When you decide you’re ready to “start trying” there’s a myriad of factors that influence how quickly you’ll see those coveted pink lines on the pregnancy test. And a recent study, published in the journal Occupational & Environmental Medicine, has found another surprising impact on your chances of falling pregnant.
Researchers analysed the concentration, motility, size and shape of sperm from 6,475 men in Taiwan between 15 and 49 years of age. They found that men who were exposed to air pollution were more likely to have abnormally shaped sperm, and the longer they were exposed, the more significant the changes.
While their research didn’t make it clear whether these men had difficulty conceiving children, they conclude that it could definitely lead to infertility. Fertility Solutions says that defects in the shape of the sperm neck or tail can affect movement and defects in the sperm head can impact the sperm’s ability to bind to and fertilize the egg.

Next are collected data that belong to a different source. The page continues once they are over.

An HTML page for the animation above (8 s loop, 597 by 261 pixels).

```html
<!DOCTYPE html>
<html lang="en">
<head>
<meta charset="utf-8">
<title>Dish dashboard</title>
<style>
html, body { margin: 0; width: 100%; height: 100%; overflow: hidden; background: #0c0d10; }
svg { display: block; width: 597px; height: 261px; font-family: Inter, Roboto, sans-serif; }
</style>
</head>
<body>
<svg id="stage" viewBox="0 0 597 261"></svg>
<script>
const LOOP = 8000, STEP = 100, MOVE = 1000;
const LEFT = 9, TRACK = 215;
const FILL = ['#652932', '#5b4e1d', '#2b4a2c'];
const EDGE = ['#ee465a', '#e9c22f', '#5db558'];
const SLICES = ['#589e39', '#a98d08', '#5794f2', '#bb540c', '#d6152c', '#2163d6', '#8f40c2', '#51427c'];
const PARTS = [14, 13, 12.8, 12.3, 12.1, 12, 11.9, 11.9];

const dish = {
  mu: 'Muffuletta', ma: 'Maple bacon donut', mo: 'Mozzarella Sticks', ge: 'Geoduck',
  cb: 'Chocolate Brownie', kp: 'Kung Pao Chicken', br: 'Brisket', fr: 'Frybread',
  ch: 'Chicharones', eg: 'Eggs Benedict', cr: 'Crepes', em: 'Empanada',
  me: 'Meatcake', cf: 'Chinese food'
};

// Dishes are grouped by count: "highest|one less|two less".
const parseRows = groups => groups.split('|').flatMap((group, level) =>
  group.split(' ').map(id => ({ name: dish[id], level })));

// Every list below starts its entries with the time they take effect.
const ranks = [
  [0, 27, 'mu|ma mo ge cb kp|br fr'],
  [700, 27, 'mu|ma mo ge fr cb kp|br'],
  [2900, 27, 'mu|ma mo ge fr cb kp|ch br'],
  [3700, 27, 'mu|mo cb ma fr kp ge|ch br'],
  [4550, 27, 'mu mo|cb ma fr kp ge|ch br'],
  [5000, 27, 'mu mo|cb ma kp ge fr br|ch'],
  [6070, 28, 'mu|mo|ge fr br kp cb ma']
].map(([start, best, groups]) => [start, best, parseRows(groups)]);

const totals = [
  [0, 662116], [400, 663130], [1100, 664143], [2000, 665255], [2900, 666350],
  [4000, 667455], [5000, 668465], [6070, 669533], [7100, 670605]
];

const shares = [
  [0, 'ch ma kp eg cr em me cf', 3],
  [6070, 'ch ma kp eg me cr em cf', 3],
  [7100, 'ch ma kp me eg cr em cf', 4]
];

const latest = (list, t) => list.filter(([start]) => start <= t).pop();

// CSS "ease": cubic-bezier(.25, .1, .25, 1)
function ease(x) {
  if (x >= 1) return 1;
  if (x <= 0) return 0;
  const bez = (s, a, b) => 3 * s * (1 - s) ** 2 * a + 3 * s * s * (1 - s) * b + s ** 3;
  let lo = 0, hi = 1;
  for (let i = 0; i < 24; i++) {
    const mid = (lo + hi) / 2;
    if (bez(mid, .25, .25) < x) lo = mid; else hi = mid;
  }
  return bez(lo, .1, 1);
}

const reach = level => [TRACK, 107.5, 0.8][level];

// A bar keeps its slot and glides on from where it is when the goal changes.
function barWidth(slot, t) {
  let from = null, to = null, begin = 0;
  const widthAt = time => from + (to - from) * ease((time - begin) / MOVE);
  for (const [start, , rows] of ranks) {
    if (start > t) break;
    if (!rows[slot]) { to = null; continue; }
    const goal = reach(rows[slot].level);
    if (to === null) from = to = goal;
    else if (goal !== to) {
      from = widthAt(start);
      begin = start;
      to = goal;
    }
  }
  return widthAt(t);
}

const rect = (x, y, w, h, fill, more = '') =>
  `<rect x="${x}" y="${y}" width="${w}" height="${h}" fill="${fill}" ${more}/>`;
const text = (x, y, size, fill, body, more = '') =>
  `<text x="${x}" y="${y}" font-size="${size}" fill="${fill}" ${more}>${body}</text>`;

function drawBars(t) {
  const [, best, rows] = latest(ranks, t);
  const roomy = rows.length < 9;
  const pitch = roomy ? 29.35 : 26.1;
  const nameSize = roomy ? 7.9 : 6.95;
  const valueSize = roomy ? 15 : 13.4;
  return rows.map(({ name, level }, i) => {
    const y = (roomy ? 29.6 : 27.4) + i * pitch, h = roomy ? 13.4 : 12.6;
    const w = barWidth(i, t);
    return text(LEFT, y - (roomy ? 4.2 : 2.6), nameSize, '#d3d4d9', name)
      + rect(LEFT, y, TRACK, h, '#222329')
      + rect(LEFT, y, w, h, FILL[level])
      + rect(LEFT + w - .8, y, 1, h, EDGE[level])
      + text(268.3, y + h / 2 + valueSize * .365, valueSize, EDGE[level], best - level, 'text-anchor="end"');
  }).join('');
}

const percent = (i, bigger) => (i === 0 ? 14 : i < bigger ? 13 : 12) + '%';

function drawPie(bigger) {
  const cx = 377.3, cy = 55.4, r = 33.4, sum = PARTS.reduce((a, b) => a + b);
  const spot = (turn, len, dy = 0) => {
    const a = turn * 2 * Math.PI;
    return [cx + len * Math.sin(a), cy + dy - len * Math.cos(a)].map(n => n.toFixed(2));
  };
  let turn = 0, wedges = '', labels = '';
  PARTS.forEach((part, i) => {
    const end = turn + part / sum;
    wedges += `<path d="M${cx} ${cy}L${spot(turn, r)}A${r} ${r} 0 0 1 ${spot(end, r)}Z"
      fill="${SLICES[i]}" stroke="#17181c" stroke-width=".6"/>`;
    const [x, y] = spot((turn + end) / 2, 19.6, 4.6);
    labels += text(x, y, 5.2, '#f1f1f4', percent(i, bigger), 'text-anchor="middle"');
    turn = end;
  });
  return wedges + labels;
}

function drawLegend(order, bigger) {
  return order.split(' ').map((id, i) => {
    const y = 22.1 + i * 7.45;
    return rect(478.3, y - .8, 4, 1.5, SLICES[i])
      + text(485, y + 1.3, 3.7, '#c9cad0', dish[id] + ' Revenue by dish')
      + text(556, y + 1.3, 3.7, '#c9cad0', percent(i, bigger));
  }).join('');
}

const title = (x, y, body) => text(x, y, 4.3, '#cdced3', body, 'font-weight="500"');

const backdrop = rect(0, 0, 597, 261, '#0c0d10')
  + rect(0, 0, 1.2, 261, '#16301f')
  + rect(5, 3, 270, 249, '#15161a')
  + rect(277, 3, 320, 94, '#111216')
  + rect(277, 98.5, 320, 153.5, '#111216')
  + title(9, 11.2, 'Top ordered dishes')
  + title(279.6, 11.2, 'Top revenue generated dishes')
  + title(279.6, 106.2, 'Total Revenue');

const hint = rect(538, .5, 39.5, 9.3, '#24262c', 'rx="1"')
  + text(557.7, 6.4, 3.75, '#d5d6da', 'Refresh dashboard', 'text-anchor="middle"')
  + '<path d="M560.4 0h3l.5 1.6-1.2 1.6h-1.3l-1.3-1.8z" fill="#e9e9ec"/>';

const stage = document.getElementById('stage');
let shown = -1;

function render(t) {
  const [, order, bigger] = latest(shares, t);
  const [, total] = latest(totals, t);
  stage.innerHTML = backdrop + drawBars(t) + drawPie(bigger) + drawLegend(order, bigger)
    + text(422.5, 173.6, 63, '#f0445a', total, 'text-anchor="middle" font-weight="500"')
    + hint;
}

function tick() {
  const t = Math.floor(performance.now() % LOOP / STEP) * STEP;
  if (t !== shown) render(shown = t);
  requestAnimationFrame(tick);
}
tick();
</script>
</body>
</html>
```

It’s important to note that in terms of air pollution, Taiwan has significantly worse conditions than here in Australia, but it highlights how environmental toxins can influence fertility.
However, if you are struggling to fall pregnant there are factors that you can have greater control over. Maintaining a healthy diet, exercising regularly, cutting back on drinking and quitting smoking have been found to improve fertility in both men and women.